▸ **Aim of the task**
Reproduce the records below exactly, but leave their pictures out of the copy.
%%
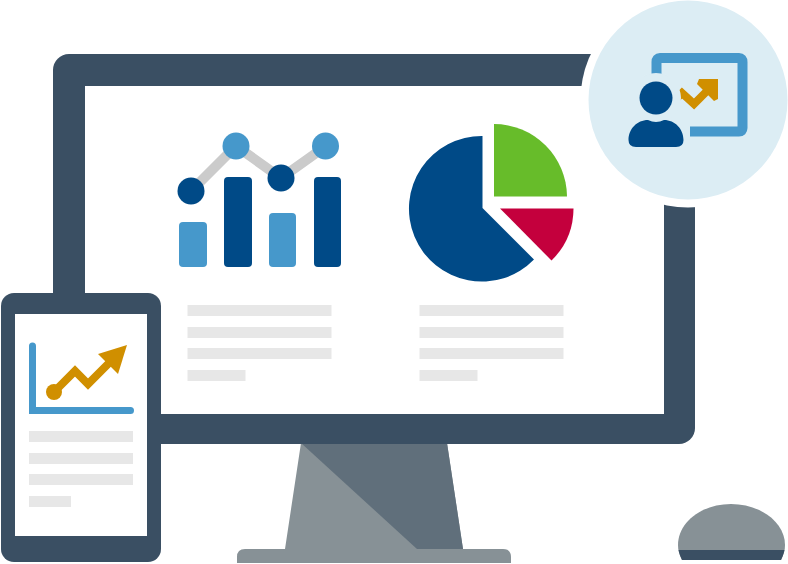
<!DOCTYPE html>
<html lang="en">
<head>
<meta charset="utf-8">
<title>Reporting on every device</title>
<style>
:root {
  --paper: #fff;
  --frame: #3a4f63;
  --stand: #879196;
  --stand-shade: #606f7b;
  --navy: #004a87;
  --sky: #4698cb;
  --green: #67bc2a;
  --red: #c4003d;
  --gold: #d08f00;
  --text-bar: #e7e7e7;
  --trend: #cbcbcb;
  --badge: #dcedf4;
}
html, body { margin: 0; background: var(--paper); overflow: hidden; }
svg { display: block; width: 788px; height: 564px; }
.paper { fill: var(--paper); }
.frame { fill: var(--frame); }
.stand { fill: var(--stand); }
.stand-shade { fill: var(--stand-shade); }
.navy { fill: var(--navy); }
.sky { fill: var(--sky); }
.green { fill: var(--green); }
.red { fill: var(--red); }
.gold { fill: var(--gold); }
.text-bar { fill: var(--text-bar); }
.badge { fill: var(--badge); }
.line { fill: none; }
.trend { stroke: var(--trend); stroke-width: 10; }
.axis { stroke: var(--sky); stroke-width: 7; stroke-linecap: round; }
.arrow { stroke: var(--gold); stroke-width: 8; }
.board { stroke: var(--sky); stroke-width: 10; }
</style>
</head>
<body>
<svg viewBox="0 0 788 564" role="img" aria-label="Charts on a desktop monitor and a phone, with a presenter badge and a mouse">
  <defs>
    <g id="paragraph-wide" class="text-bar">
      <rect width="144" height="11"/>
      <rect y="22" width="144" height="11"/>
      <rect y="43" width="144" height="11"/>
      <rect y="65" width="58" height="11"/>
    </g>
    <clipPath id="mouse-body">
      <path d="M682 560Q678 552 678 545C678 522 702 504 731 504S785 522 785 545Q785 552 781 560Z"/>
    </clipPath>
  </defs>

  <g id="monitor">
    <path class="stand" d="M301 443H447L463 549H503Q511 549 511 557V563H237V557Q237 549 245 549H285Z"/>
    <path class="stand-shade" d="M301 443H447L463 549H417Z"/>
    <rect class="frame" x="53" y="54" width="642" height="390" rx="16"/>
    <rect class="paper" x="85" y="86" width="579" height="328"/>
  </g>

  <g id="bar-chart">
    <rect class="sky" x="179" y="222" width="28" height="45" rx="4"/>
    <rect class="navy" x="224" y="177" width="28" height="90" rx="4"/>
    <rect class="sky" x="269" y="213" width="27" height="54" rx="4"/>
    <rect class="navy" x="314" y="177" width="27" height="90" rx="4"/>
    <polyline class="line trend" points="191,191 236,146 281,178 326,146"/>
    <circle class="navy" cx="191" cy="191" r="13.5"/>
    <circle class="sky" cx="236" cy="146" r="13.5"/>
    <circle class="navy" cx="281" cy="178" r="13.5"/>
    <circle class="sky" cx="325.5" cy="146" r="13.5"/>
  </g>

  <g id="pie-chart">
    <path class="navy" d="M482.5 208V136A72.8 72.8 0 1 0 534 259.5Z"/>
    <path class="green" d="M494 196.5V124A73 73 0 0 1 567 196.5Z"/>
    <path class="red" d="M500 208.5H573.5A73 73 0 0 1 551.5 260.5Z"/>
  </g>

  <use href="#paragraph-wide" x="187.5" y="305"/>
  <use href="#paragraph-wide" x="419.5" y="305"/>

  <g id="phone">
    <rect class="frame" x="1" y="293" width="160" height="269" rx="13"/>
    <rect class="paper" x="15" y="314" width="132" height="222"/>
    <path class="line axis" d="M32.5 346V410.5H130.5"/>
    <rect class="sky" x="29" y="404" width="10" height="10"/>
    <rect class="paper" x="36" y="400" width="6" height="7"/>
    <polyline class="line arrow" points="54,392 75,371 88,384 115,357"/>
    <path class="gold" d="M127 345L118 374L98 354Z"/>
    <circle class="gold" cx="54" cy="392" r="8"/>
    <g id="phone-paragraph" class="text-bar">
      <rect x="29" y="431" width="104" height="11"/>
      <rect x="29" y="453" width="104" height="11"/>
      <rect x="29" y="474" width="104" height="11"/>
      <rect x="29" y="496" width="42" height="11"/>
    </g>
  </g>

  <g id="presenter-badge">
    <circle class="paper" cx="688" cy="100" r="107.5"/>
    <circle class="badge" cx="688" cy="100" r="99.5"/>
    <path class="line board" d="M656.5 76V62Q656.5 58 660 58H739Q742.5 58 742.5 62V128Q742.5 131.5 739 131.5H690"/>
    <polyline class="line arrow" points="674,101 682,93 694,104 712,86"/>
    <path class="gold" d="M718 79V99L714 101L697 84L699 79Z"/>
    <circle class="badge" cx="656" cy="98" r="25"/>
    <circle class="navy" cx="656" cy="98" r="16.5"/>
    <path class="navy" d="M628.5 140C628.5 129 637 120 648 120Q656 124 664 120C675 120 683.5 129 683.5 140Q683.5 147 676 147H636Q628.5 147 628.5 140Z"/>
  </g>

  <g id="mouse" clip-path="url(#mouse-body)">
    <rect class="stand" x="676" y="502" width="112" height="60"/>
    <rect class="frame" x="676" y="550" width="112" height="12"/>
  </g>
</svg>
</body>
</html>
%%
▸ **Answer to this problem**
<!DOCTYPE html>
<html lang="en">
<head>
<meta charset="utf-8">
<title>Reporting on every device</title>
<style>
:root {
  --paper: #fff;
  --frame: #3a4f63;
  --stand: #879196;
  --stand-shade: #606f7b;
  --navy: #004a87;
  --sky: #4698cb;
  --green: #67bc2a;
  --red: #c4003d;
  --gold: #d08f00;
  --text-bar: #e7e7e7;
  --trend: #cbcbcb;
  --badge: #dcedf4;
}
html, body { margin: 0; background: var(--paper); overflow: hidden; }
svg { display: block; width: 788px; height: 564px; }
.paper { fill: var(--paper); }
.frame { fill: var(--frame); }
.stand { fill: var(--stand); }
.stand-shade { fill: var(--stand-shade); }
.navy { fill: var(--navy); }
.sky { fill: var(--sky); }
.green { fill: var(--green); }
.red { fill: var(--red); }
.gold { fill: var(--gold); }
.text-bar { fill: var(--text-bar); }
.badge { fill: var(--badge); }
.line { fill: none; }
.trend { stroke: var(--trend); stroke-width: 10; }
.axis { stroke: var(--sky); stroke-width: 7; stroke-linecap: round; }
.arrow { stroke: var(--gold); stroke-width: 8; }
.board { stroke: var(--sky); stroke-width: 10; }
</style>
</head>
<body>
<svg viewBox="0 0 788 564" role="img" aria-label="Charts on a desktop monitor and a phone, with a presenter badge and a mouse">
  <defs>
    <g id="paragraph-wide" class="text-bar">
      <rect width="144" height="11"/>
      <rect y="22" width="144" height="11"/>
      <rect y="43" width="144" height="11"/>
      <rect y="65" width="58" height="11"/>
    </g>
    <clipPath id="mouse-body">
      <path d="M682 560Q678 552 678 545C678 522 702 504 731 504S785 522 785 545Q785 552 781 560Z"/>
    </clipPath>
  </defs>

  <g id="monitor">
    <path class="stand" d="M301 443H447L463 549H503Q511 549 511 557V563H237V557Q237 549 245 549H285Z"/>
    <path class="stand-shade" d="M301 443H447L463 549H417Z"/>
    <rect class="frame" x="53" y="54" width="642" height="390" rx="16"/>
    <rect class="paper" x="85" y="86" width="579" height="328"/>
  </g>

  <g id="bar-chart">
    <rect class="sky" x="179" y="222" width="28" height="45" rx="4"/>
    <rect class="navy" x="224" y="177" width="28" height="90" rx="4"/>
    <rect class="sky" x="269" y="213" width="27" height="54" rx="4"/>
    <rect class="navy" x="314" y="177" width="27" height="90" rx="4"/>
    <polyline class="line trend" points="191,191 236,146 281,178 326,146"/>
    <circle class="navy" cx="191" cy="191" r="13.5"/>
    <circle class="sky" cx="236" cy="146" r="13.5"/>
    <circle class="navy" cx="281" cy="178" r="13.5"/>
    <circle class="sky" cx="325.5" cy="146" r="13.5"/>
  </g>

  <g id="pie-chart">
    <path class="navy" d="M482.5 208V136A72.8 72.8 0 1 0 534 259.5Z"/>
    <path class="green" d="M494 196.5V124A73 73 0 0 1 567 196.5Z"/>
    <path class="red" d="M500 208.5H573.5A73 73 0 0 1 551.5 260.5Z"/>
  </g>

  <use href="#paragraph-wide" x="187.5" y="305"/>
  <use href="#paragraph-wide" x="419.5" y="305"/>

  <g id="phone">
    <rect class="frame" x="1" y="293" width="160" height="269" rx="13"/>
    <rect class="paper" x="15" y="314" width="132" height="222"/>
    <path class="line axis" d="M32.5 346V410.5H130.5"/>
    <rect class="sky" x="29" y="404" width="10" height="10"/>
    <rect class="paper" x="36" y="400" width="6" height="7"/>
    <polyline class="line arrow" points="54,392 75,371 88,384 115,357"/>
    <path class="gold" d="M127 345L118 374L98 354Z"/>
    <circle class="gold" cx="54" cy="392" r="8"/>
    <g id="phone-paragraph" class="text-bar">
      <rect x="29" y="431" width="104" height="11"/>
      <rect x="29" y="453" width="104" height="11"/>
      <rect x="29" y="474" width="104" height="11"/>
      <rect x="29" y="496" width="42" height="11"/>
    </g>
  </g>

  <g id="presenter-badge">
    <circle class="paper" cx="688" cy="100" r="107.5"/>
    <circle class="badge" cx="688" cy="100" r="99.5"/>
    <path class="line board" d="M656.5 76V62Q656.5 58 660 58H739Q742.5 58 742.5 62V128Q742.5 131.5 739 131.5H690"/>
    <polyline class="line arrow" points="674,101 682,93 694,104 712,86"/>
    <path class="gold" d="M718 79V99L714 101L697 84L699 79Z"/>
    <circle class="badge" cx="656" cy="98" r="25"/>
    <circle class="navy" cx="656" cy="98" r="16.5"/>
    <path class="navy" d="M628.5 140C628.5 129 637 120 648 120Q656 124 664 120C675 120 683.5 129 683.5 140Q683.5 147 676 147H636Q628.5 147 628.5 140Z"/>
  </g>

  <g id="mouse" clip-path="url(#mouse-body)">
    <rect class="stand" x="676" y="502" width="112" height="60"/>
    <rect class="frame" x="676" y="550" width="112" height="12"/>
  </g>
</svg>
</body>
</html>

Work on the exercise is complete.